§ **Activity**
All lines containing the string "solid" must be copied from the entries.

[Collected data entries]
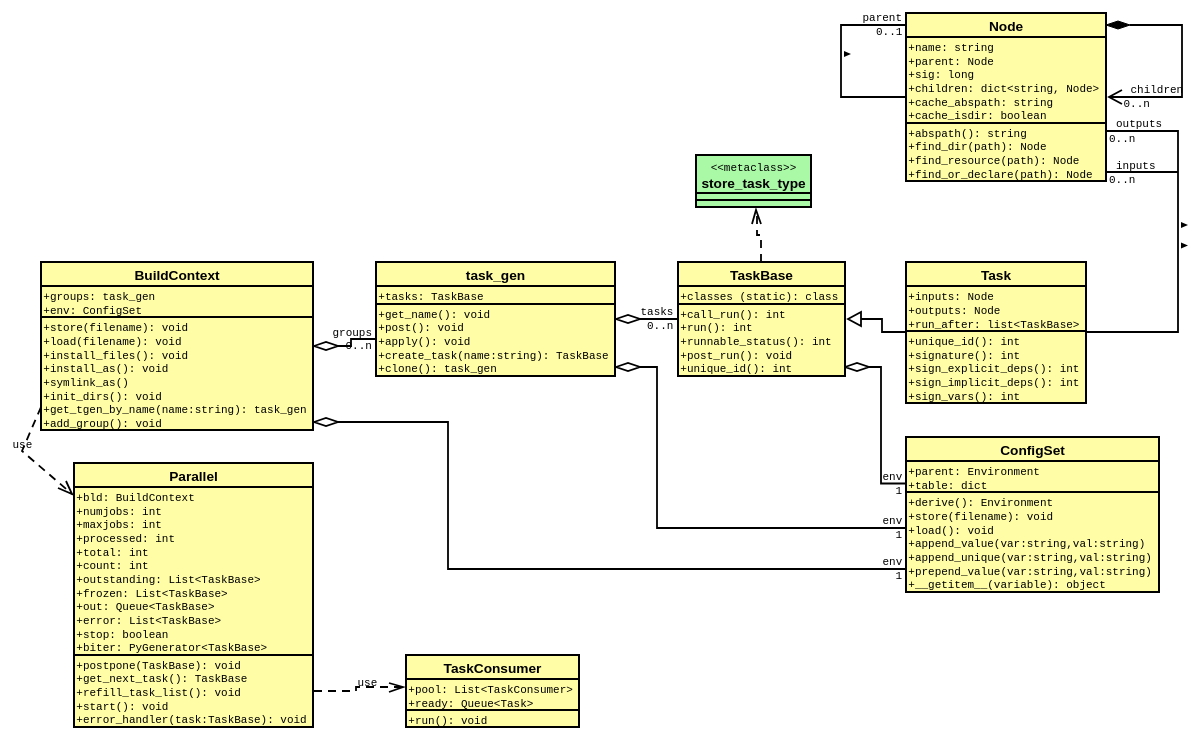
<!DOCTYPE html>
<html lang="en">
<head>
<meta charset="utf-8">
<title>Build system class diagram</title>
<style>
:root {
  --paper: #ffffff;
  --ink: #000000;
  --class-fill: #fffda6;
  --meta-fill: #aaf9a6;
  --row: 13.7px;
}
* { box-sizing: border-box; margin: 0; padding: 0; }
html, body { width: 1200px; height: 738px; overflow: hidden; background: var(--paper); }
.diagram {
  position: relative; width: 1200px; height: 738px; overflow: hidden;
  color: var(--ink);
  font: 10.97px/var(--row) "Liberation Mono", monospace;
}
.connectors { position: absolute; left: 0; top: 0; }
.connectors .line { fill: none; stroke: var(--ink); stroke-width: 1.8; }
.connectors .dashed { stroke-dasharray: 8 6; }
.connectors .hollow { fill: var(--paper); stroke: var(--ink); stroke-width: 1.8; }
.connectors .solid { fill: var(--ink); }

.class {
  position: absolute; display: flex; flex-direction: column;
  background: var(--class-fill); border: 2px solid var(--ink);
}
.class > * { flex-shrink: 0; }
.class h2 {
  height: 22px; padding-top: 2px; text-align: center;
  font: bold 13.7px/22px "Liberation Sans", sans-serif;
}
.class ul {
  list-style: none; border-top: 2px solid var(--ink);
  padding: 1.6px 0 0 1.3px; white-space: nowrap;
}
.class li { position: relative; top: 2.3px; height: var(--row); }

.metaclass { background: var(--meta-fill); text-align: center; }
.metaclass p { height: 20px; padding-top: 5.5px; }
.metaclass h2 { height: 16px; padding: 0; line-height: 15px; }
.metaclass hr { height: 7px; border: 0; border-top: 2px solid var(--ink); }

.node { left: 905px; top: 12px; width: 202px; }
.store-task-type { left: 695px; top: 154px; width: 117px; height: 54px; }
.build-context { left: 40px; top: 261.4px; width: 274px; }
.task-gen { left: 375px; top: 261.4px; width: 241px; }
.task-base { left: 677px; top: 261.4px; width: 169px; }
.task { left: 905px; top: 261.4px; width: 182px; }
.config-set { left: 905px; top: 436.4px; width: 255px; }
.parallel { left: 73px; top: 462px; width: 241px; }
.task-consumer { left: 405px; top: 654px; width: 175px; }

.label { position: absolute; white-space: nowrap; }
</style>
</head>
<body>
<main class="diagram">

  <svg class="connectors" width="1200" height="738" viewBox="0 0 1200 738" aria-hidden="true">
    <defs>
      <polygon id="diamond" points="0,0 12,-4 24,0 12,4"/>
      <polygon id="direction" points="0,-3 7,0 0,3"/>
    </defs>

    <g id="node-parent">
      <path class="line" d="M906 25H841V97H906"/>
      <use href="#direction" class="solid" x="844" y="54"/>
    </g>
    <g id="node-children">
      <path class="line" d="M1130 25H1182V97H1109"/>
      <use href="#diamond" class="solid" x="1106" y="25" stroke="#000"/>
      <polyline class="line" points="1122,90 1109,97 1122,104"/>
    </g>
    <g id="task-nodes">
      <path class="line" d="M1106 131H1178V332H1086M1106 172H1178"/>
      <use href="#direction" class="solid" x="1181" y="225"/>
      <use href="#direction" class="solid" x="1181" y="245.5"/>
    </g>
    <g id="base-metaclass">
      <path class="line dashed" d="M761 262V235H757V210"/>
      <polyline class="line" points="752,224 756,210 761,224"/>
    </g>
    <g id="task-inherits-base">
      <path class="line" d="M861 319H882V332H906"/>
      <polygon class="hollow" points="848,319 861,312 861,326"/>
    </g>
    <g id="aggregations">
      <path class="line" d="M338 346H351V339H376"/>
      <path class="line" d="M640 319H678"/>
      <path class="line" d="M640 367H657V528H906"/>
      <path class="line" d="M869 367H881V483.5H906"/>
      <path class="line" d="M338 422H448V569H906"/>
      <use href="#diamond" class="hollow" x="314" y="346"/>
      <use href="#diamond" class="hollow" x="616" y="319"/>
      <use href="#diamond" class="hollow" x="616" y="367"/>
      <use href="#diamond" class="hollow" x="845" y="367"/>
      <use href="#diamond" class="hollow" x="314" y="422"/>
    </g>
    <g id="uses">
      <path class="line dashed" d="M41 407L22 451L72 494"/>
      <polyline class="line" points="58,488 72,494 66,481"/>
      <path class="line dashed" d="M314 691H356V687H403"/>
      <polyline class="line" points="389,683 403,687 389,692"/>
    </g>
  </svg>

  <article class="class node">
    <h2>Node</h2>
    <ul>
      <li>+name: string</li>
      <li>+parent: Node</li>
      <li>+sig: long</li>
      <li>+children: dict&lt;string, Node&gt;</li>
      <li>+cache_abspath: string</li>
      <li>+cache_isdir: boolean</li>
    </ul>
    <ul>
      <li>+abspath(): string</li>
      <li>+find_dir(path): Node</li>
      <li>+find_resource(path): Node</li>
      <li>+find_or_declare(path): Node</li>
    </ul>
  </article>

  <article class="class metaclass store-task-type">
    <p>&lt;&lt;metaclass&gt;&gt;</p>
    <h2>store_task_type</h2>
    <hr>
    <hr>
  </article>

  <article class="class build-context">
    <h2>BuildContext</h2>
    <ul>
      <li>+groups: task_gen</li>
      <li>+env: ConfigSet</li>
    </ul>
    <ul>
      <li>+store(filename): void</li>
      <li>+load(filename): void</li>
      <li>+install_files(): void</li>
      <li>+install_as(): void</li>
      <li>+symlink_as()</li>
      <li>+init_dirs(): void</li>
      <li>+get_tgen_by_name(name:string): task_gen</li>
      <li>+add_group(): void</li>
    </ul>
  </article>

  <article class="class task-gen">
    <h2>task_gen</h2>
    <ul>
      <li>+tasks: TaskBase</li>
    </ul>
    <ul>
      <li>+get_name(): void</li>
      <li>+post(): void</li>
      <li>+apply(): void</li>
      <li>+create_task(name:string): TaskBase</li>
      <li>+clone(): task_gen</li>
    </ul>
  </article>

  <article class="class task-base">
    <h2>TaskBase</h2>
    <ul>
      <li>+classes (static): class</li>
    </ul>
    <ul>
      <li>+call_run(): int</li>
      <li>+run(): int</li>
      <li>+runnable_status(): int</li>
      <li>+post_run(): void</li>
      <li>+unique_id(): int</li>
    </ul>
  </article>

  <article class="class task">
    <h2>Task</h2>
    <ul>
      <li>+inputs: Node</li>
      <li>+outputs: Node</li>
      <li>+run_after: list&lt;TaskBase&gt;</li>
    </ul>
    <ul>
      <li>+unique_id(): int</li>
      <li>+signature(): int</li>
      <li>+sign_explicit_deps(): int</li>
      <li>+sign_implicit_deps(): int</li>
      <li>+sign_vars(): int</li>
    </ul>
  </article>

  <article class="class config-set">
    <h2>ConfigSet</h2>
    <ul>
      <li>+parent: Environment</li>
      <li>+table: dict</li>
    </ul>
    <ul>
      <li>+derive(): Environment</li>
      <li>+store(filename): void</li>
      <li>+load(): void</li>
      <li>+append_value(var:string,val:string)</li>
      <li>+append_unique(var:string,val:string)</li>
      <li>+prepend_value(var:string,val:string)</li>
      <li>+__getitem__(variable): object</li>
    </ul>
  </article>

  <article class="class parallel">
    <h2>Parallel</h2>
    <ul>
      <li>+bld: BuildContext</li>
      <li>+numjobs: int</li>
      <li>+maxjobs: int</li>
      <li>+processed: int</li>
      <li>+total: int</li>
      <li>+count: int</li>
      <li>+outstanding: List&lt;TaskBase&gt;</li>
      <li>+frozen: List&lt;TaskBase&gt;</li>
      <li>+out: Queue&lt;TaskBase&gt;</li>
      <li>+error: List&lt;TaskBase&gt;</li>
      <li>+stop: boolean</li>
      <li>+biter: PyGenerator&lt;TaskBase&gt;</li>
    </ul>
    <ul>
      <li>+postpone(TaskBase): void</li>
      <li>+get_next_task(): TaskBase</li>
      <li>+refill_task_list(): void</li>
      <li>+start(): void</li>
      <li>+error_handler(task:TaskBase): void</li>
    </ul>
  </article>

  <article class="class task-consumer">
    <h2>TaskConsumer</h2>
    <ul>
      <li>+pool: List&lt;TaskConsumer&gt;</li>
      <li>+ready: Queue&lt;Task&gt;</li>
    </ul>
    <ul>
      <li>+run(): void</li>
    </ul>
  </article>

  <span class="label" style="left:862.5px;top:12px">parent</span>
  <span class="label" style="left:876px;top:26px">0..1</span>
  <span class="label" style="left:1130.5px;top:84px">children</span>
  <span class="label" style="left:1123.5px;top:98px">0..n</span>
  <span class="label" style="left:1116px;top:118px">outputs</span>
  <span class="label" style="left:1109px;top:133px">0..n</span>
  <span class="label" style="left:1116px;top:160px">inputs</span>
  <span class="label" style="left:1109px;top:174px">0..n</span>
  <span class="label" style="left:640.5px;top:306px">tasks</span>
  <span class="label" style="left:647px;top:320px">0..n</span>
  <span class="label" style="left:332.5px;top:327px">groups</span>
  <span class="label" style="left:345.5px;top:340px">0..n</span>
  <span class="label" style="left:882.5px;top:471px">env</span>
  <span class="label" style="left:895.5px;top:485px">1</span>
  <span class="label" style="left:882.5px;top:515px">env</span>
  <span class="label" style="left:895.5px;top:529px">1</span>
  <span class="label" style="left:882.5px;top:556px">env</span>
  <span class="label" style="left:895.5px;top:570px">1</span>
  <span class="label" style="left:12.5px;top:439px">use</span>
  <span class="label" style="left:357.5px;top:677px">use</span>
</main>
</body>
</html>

§ **Response area**
.connectors .solid { fill: var(--ink); }
  background: var(--class-fill); border: 2px solid var(--ink);
  list-style: none; border-top: 2px solid var(--ink);
.metaclass hr { height: 7px; border: 0; border-top: 2px solid var(--ink); }
      <use href="#direction" class="solid" x="844" y="54"/>
      <use href="#diamond" class="solid" x="1106" y="25" stroke="#000"/>
      <use href="#direction" class="solid" x="1181" y="225"/>
      <use href="#direction" class="solid" x="1181" y="245.5"/>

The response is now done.